News/Comment; Posted on: 2009-01-10 17:01:30 [ Printer friendly / Instant flyer ]
The recent Israeli offensive has put the final nail in the coffin of the Bush administration's Middle East fantasy.
Gaza War of 2009 is a final and eloquent testimony to the complete
failure of the neoconservative movement in United States foreign
policy. For over a decade, the leading figures in this school of
thought saw the violent overthrow of Saddam Hussein and the institution
of a parliamentary regime in Iraq as the magic solution to all the
problems in the Middle East. They envisioned, in the wake of the fall
of Baghdad, the moderation of Hezbollah in Lebanon, the overthrow of
the Baath Party in Syria and the Khomeinist regime in Iran, the
deepening of the alliance with Turkey, the marginalization of Saudi
Arabia, a new era of cheap petroleum, and a final resolution of the
Israeli-Palestinian conflict on terms favorable to Israel. After eight
years in which they strode the globe like colossi, they have left
behind a devastated moonscape reminiscent of some post-apocalyptic B
movie. As their chief enabler prepares to exit the White House, the

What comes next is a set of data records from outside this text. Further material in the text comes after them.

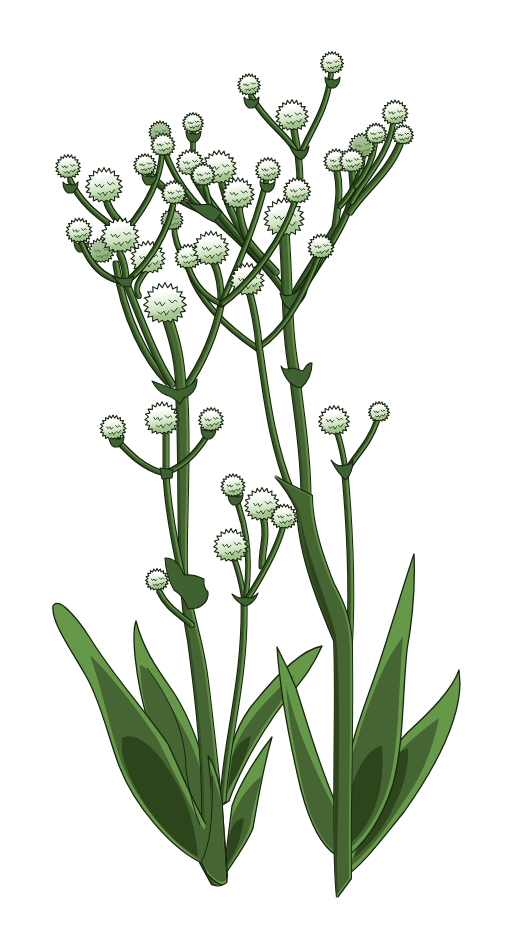
<!DOCTYPE html>
<html lang="en">
<head>
<meta charset="utf-8">
<title>Button-flower plant</title>
<style>
:root{--paper:#fff;--ink:#17240f;--light:#66984a;--mid:#456632;--deep:#2c451d;--petal-shade:#a9cb95}
html,body{margin:0;background:var(--paper);overflow:hidden}
svg{display:block;width:512px;height:950px}
.stem{fill:none;stroke:var(--mid);stroke-width:5;stroke-linecap:round;filter:url(#stem-shading)}
.thin{stroke-width:3.6}
.thick{stroke-width:9}
.dark{stroke:#36552a}
.stalk{fill:var(--mid);filter:url(#stem-shading)}
.leaf{fill:var(--light);stroke:var(--ink);stroke-width:1.3;stroke-linejoin:round}
.leaf-mid{fill:var(--mid)}
.leaf-deep{fill:var(--deep)}
.bract{fill:#3f6330;stroke:var(--ink);stroke-width:1.1;stroke-linejoin:round}
.head-edge{stroke:var(--ink);stroke-width:1.1;stroke-linejoin:round;vector-effect:non-scaling-stroke}
.head-marks{fill:none;stroke:#2d4522;stroke-width:1;stroke-linecap:round;stroke-linejoin:round;vector-effect:non-scaling-stroke}
.head-shade{fill:#91b87b;opacity:.55}
.head-dim{fill:#6f9a58;opacity:.6}
</style>
</head>
<body>
<svg viewBox="0 0 512 950" role="img" aria-label="Tall green plant with round spiky white flower heads">
<defs>
<linearGradient id="petals" x1="0.4" y1="0" x2="0.6" y2="1">
<stop offset="0.25" stop-color="#fff"/><stop offset="0.55" stop-color="#dcebd1"/><stop offset="1" stop-color="#a3c78d"/>
</linearGradient>
<filter id="stem-shading" filterUnits="userSpaceOnUse" x="0" y="0" width="512" height="950" color-interpolation-filters="sRGB">
<feMorphology in="SourceAlpha" operator="dilate" radius="1" result="wide"/>
<feFlood flood-color="#17240f"/><feComposite in2="wide" operator="in" result="outline"/>
<feOffset in="SourceAlpha" dx="-2" dy="0" result="left"/>
<feFlood flood-color="#5f9045"/><feComposite in2="SourceAlpha" operator="in"/>
<feComposite in2="left" operator="out" result="shine"/>
<feOffset in="SourceAlpha" dx="2" dy="0" result="right"/>
<feFlood flood-color="#2c451d" flood-opacity="0.7"/><feComposite in2="SourceAlpha" operator="in"/>
<feComposite in2="right" operator="out" result="shade"/>
<feMerge><feMergeNode in="outline"/><feMergeNode in="SourceGraphic"/><feMergeNode in="shade"/><feMergeNode in="shine"/></feMerge>
</filter>
<g id="head">
<polygon class="head-edge" fill="url(#petals)" points="0,-21 2.6,-16 6,-20 7.5,-14.7 12,-17 11.7,-11.7 17,-12 14.7,-7.5 20,-6 16.5,-2.6 21,1 16.5,3 20,7 15,8 17,13 12,12 12,17 7.5,14.7 6,18 2.6,16 0,18 -2.6,16 -6,18 -7.5,14.7 -12,17 -12,12 -17,13 -15,8 -20,7 -16.5,3 -21,1 -16.5,-2.6 -20,-6 -14.7,-7.5 -17,-12 -11.7,-11.7 -12,-17 -7.5,-14.7 -6,-20 -2.6,-16"/>
<path class="head-shade" d="M-14 9 Q0 15 15 2 Q15 10 10 13 Q0 18 -10 14Z"/>
<path class="head-marks" d="M-10 -2l2 3 3 -3 2 4 3 -3M4 -4l3 3 3 -3 2 2M-7 8l3 2 3 -3 2 4 3 -4M6 6l3 2 3 -4"/>
</g>
<g id="dim-head"><use href="#head"/><circle class="head-dim" r="16"/></g>
<path id="cup" class="bract" d="M-7 -6Q-4 -2 0 -4Q4 -1 8 -6Q8 2 2 5H-2Q-7 2 -7 -6Z"/>
</defs>

<g id="left-back-leaves">
<path class="leaf" d="M136 621C131 635 136 680 147 718C159 761 187 806 207 833L216 806C207 768 194 722 172 690C155 666 143 648 136 621Z"/>
<path class="leaf-mid" d="M140 665C150 666 172 708 183 728C200 758 207 790 210 826C188 804 164 766 152 728Q141 700 140 665Z"/>
<path class="leaf" d="M322 646C300 650 272 680 250 708C234 730 228 752 221 806L229 801C236 780 252 748 274 716C292 690 309 676 322 646Z"/>
<path class="leaf-mid" d="M294 675C270 695 243 724 233 752L224 802C235 776 252 742 272 714Q286 696 294 675Z"/>
<path class="leaf-deep" d="M251 736Q238 740 232 758L228 790Q246 762 251 736Z"/>
<path class="leaf" d="M272 737C260 752 240 782 232 806L223 878C230 866 247 844 253 828C258 800 262 772 272 737Z"/>
<path class="leaf-mid" d="M262 776C250 784 238 800 232 818L225 872C232 860 246 840 250 826Q254 802 262 776Z"/>
<path class="leaf-deep" d="M244 818Q232 820 228 840L226 866Q240 848 244 818Z"/>
</g>

<g id="right-leaves">
<path class="leaf" d="M277 647C280 690 289 740 301 790C309 820 320 845 336 855L337 806C318 764 306 718 296 688Q288 668 277 647Z"/>
<path class="leaf-mid" d="M286 684C294 722 311 762 333 806V850C320 840 309 814 303 788C295 752 288 718 286 684Z"/>
<path class="leaf" d="M459 670C452 690 430 712 408 732C384 756 362 800 350 846L346 876C364 864 384 836 404 812C428 778 459 728 460 684Z"/>
<path class="leaf-mid" d="M439 718C417 734 395 752 381 778L349 868C374 848 393 818 410 792Q430 762 439 718Z"/>
<path class="leaf-deep" d="M408 748Q394 752 384 776L354 858Q381 836 395 804Q409 776 408 748Z"/>
<path class="leaf" d="M414 554C405 580 394 618 381 658C368 698 352 734 345 778L342 860C362 848 382 820 393 784C404 742 402 700 407 650Q416 600 414 554Z"/>
<path class="leaf-mid" d="M403 637C384 660 368 704 357 740C348 766 346 784 344 852C362 842 382 812 390 780C400 738 398 690 403 637Z"/>
<path class="leaf-deep" d="M382 746C367 748 352 774 347 808L344 848C372 830 386 790 382 746Z"/>
</g>

<g id="right-plant">
<path class="stem" d="M349 650C353 590 350 530 345 474"/>
<path class="stem thin" d="M346 474Q343 450 337 432"/>
<path class="stem thin" d="M346 472C356 454 368 446 377 421"/>
<path class="bract" d="M331 460Q338 468 345 465Q352 464 353 460Q353 472 346 480Q338 474 331 460Z"/>
<path class="stem dark" d="M289 298C270 268 240 240 213 216C195 206 175 202 149 174"/>
<path class="stem dark" d="M262 262C240 238 212 210 194 176"/>
<path class="stem" d="M276 272C258 252 236 236 222 184"/>
<path class="stem thin dark" d="M212 216Q209 200 205 186"/>
<path class="stem" d="M247 238Q240 222 239 206"/>
<path class="stem thin dark" d="M205 212Q180 190 166 155"/>
<path class="bract" d="M186 202Q198 206 210 204L222 212 214 222Q202 217 186 202Z"/>
<path class="stem" d="M291 300C304 276 322 250 335 228C338 206 341 190 337 172"/>
<path class="stem dark" d="M296 298C316 268 340 232 348 210C356 190 352 180 352 172"/>
<path class="stem thin dark" d="M340 206C356 190 362 170 363 156"/>
<path class="stem" d="M350 212C364 190 388 174 400 144"/>
<path class="stem thin" d="M352 202C366 176 388 156 393 124"/>
<path class="stem thin" d="M356 186Q372 166 375 144"/>
<path class="stem" d="M300 182Q300 160 294 130"/>
<path class="stem thin" d="M299 156C288 134 268 126 251 96"/>
<path class="stem thin" d="M300 156C310 130 326 114 331 74"/>
<path class="bract" d="M290 146Q297 152 301 150Q305 152 309 146Q308 156 301 160Q293 156 290 146Z"/>
<path class="stem thick" d="M306 498C306 450 298 410 294 370C286 330 288 280 284 232"/>
<path class="bract" d="M281 366Q284 371 293 368L303 371Q308 362 312 363Q312 378 301 388Q287 386 281 366Z"/>
<path class="stem" d="M288 304C302 290 313 276 320 257"/>
<path class="bract" d="M280 293Q292 302 307 280Q310 300 290 310Q282 304 280 293Z"/>
<path class="stem thin" d="M258 349C230 330 200 304 189 270C180 250 174 242 174 225"/>
<path class="stem thin" d="M259 347C282 332 300 304 319 256"/>
<path class="stem" d="M292 494C270 440 266 390 259 346Q257 320 249 290"/>
<path class="stalk" d="M275 476C290 486 297 488 312 496C312 525 322 555 334 585C348 610 352 630 352 650C353 740 350 800 351 878L337 897C331 840 337 700 334 640C320 605 300 560 297 510Q288 490 275 476Z"/>
<path class="leaf-deep" d="M300 510C304 550 326 595 336 636Q342 700 336 890Q333 760 335 640C319 600 302 556 300 510Z"/>
</g>

<g id="left-plant">
<path class="stem thin dark" d="M128 228C148 204 160 180 162 154"/>
<path class="stem thin" d="M193 150V132"/>
<path class="stem thin" d="M112 226C96 214 80 202 70 180"/>
<path class="stem" d="M120 222Q108 210 106 198"/>
<path class="stem" d="M168 382C146 360 124 318 116 264"/>
<path class="stem" d="M172 384C156 360 142 322 126 282"/>
<path class="stem thin" d="M139 296C132 286 144 276 147 268"/>
<path class="stem thin" d="M126 282C104 280 90 264 81 241"/>
<path class="stem thin" d="M126 282C150 264 168 230 173 204"/>
<path class="stem" d="M184 390C204 362 216 332 222 300"/>
<path class="stem" d="M221 304Q222 280 213 260"/>
<path class="stem thin" d="M222 304C206 298 194 284 188 266"/>
<path class="stem thin" d="M222 302C238 264 256 226 266 181"/>
<path class="stem thin" d="M222 304C252 282 282 240 295 202"/>
<path class="stem thick" d="M181 390C180 362 176 344 168 320"/>
<path class="stalk" d="M176 392H187C191 450 186 520 187 572C192 620 204 640 209 690C216 750 222 800 227 876Q224 889 212 884L200 862C207 790 196 700 188 640C174 570 181 480 176 392Z"/>
<path class="bract" d="M152 381Q164 386 177 390Q188 389 197 379Q197 393 184 398L180 404Q172 396 166 395Q158 392 152 381Z"/>
<path class="stem" d="M183 580C176 550 168 510 166 474V432"/>
<path class="stem thin" d="M166 474C142 468 128 452 115 438"/>
<path class="stem thin" d="M167 472C186 466 202 446 210 430"/>
<path class="bract" d="M160 468L173 470 172 478 162 479Z"/>
<path class="stem thin" d="M192 625C176 612 166 606 159 591"/>
<path class="bract" d="M165 558Q178 558 184 575Q194 574 204 579Q203 588 208 592Q209 603 197 608L188 609Q184 596 174 590Q166 576 165 558Z"/>
<path class="stem" d="M223 800C226 740 246 680 244 600"/>
<path class="stem thin" d="M244 598Q241 578 234 558"/>
<path class="stem thin" d="M246 596C252 550 244 520 235 496"/>
<path class="stem" d="M262 566C262 548 268 536 263 516"/>
<path class="stem thin" d="M248 598C262 576 276 552 283 527"/>
<path class="bract" d="M232 594Q240 600 245 597Q252 600 258 593Q254 604 245 606Q236 602 232 594Z"/>
<path class="leaf" d="M53 606C51 622 70 648 86 676C102 704 110 744 120 768C134 804 170 848 202 863L207 874Q222 890 227 882L222 800C219 780 214 764 208 756C212 790 214 810 207 826C194 804 182 774 168 744C140 704 112 674 90 638C76 616 58 596 53 606Z"/>
<path class="leaf-mid" d="M90 655C108 672 140 712 158 740C176 776 190 806 204 830Q214 810 210 766L221 800 226 880Q220 886 208 872L201 861C170 842 136 800 122 764C110 730 104 696 90 655Z"/>
<path class="leaf-deep" d="M122 738C138 730 160 752 176 782Q194 812 198 857C170 842 142 806 128 772Q120 754 122 738Z"/>
<path d="M201 862Q214 840 212 776M147 668Q186 720 186 770Q190 800 200 825" fill="none" stroke="#17240f"/>
</g>

<g id="cups">
<use href="#cup" x="332" y="83"/><use href="#cup" x="251" y="103"/><use href="#cup" x="70" y="188"/><use href="#cup" x="149" y="180"/><use href="#cup" x="267" y="187"/><use href="#cup" x="116" y="442"/><use href="#cup" x="208" y="434"/><use href="#cup" x="235" y="500"/><use href="#cup" x="81" y="247"/><use href="#cup" x="193" y="137"/>
</g>

<g id="flower-heads">
<use href="#dim-head" transform="translate(160 132)scale(.53)"/>
<use href="#dim-head" transform="translate(362 146)scale(.62)"/>
<use href="#dim-head" transform="translate(172 220)scale(.53)"/>
<use href="#dim-head" transform="translate(101 251)scale(.62)"/>
<use href="#head" transform="translate(332 63)scale(.55)"/>
<use href="#head" transform="translate(249 85)scale(.54)"/>
<use href="#head" transform="translate(292 116)scale(.78)"/>
<use href="#head" transform="translate(395 113)scale(.62)"/>
<use href="#head" transform="translate(403 135)scale(.5)"/>
<use href="#head" transform="translate(376 134)scale(.52)"/>
<use href="#head" transform="translate(336 161)scale(.58)"/>
<use href="#head" transform="translate(352 161)scale(.6)"/>
<use href="#head" transform="translate(193 123)scale(.5)"/>
<use href="#head" transform="translate(163 145)scale(.58)"/>
<use href="#head" transform="translate(145 165)scale(.54)"/>
<use href="#head" transform="translate(68 167)scale(.6)"/>
<use href="#head" transform="translate(104 186)scale(.88)"/>
<use href="#head" transform="translate(174 193)scale(.6)"/>
<use href="#head" transform="translate(190 163)scale(.65)"/>
<use href="#head" transform="translate(219 168)scale(.84)"/>
<use href="#head" transform="translate(203 175)scale(.58)"/>
<use href="#head" transform="translate(238 194)scale(.78)"/>
<use href="#head" transform="translate(268 170)scale(.6)"/>
<use href="#head" transform="translate(284 218)scale(.96)"/>
<use href="#head" transform="translate(297 191)scale(.65)"/>
<use href="#head" transform="translate(321 247)scale(.62)"/>
<use href="#head" transform="translate(247 280)scale(.82)"/>
<use href="#head" transform="translate(79 231)scale(.62)"/>
<use href="#head" transform="translate(148 258)scale(.82)"/>
<use href="#head" transform="translate(120 236)scale(.9)"/>
<use href="#head" transform="translate(188 257)scale(.62)"/>
<use href="#head" transform="translate(211 249)scale(.86)"/>
<use href="#head" transform="translate(165 304)scale(1.02)"/>
<use href="#head" transform="translate(113 428)scale(.62)"/>
<use href="#head" transform="translate(162 419)scale(.82)"/>
<use href="#head" transform="translate(211 420)scale(.6)"/>
<use href="#head" transform="translate(334 421)scale(.74)"/>
<use href="#head" transform="translate(379 412)scale(.5)"/>
<use href="#head" transform="translate(233 486)scale(.58)"/>
<use href="#head" transform="translate(262 505)scale(.83)"/>
<use href="#head" transform="translate(284 517)scale(.62)"/>
<use href="#head" transform="translate(231 546)scale(.83)"/>
<use href="#head" transform="translate(157 580)scale(.55)"/>
</g>

<g id="front-branches">
<path class="stem thin" d="M126 282C150 264 168 230 173 206"/>
<path class="stem thin" d="M126 282C104 280 90 264 82 244"/>
<path class="stem" d="M126 282Q126 266 120 254"/>
<path class="stem thin" d="M223 303C252 282 282 240 294 204"/>
<path class="bract" d="M112 276Q124 281 134 276L130 287 122 286Z"/>
</g>
</svg>
</body>
</html>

only nation they have strengthened is Iran; the only alliance they have
deepened is that between Iran and two militant Islamist entities to
Israel's north and south, Hezbollah and Hamas.
The neoconservatives first laid out their manifesto in a 1996 paper, "A Clean Break," written for an obscure think tank in Jerusalem and intended for the eyes of far right-wing Israeli politician Binyamin Netanyahu of the Likud Party, who had just been elected prime minister. They advised Israel to renounce the Oslo peace process and reject the principle of trading land for peace, instead dealing with the Palestinians with an iron fist. They urged Israel to uphold the right of hot pursuit of Palestinian guerrillas and to find alternatives to Yasser Arafat's Fatah for the Palestinian leadership. They called forth Israeli airstrikes on targets in Syria and rejection of negotiations with Damascus. They foresaw strengthened ties between Israel and its two regional friends, Turkey and Jordan.
They advocated "removing Saddam Hussein from power in Iraq," in part as a way of "rolling back" Syria. In place of the secular, republican tyrant, they fantasized about the restoration of the Hashemite monarchy in Iraq, and thought that a Sunni king might help moderate the Shiite Hezbollah in south Lebanon. (Yes.) They barely mentioned Iran, though it appears that their program of expelling Syria from Lebanon and weakening its regime was in part aimed at depriving Iran of its main Arab ally. In a 1999 book called "Tyranny's Ally: America's Failure to Defeat Saddam Hussein," David Wurmser argued that it was false to fear that installing the Iraqi Shiites in power in Baghdad would strengthen Iran regionally.
The signatories to this fantasy of using brute military power to reshape all of West Asia included some figures who would go on to fill key positions in the Bush administration. Richard Perle, a former assistant secretary of defense under Reagan, became chairman of the influential Defense Policy Board Advisory Committee, a civilian oversight body for the Pentagon. Douglas J. Feith became the undersecretary of defense for planning. David Wurmser first served in Feith's propaganda shop, the Office of Special Plans, which manufactured the case for an American war on Iraq, and then went on to serve with "Scooter" Libby in the office of Vice President Dick Cheney.
News Source: salon.com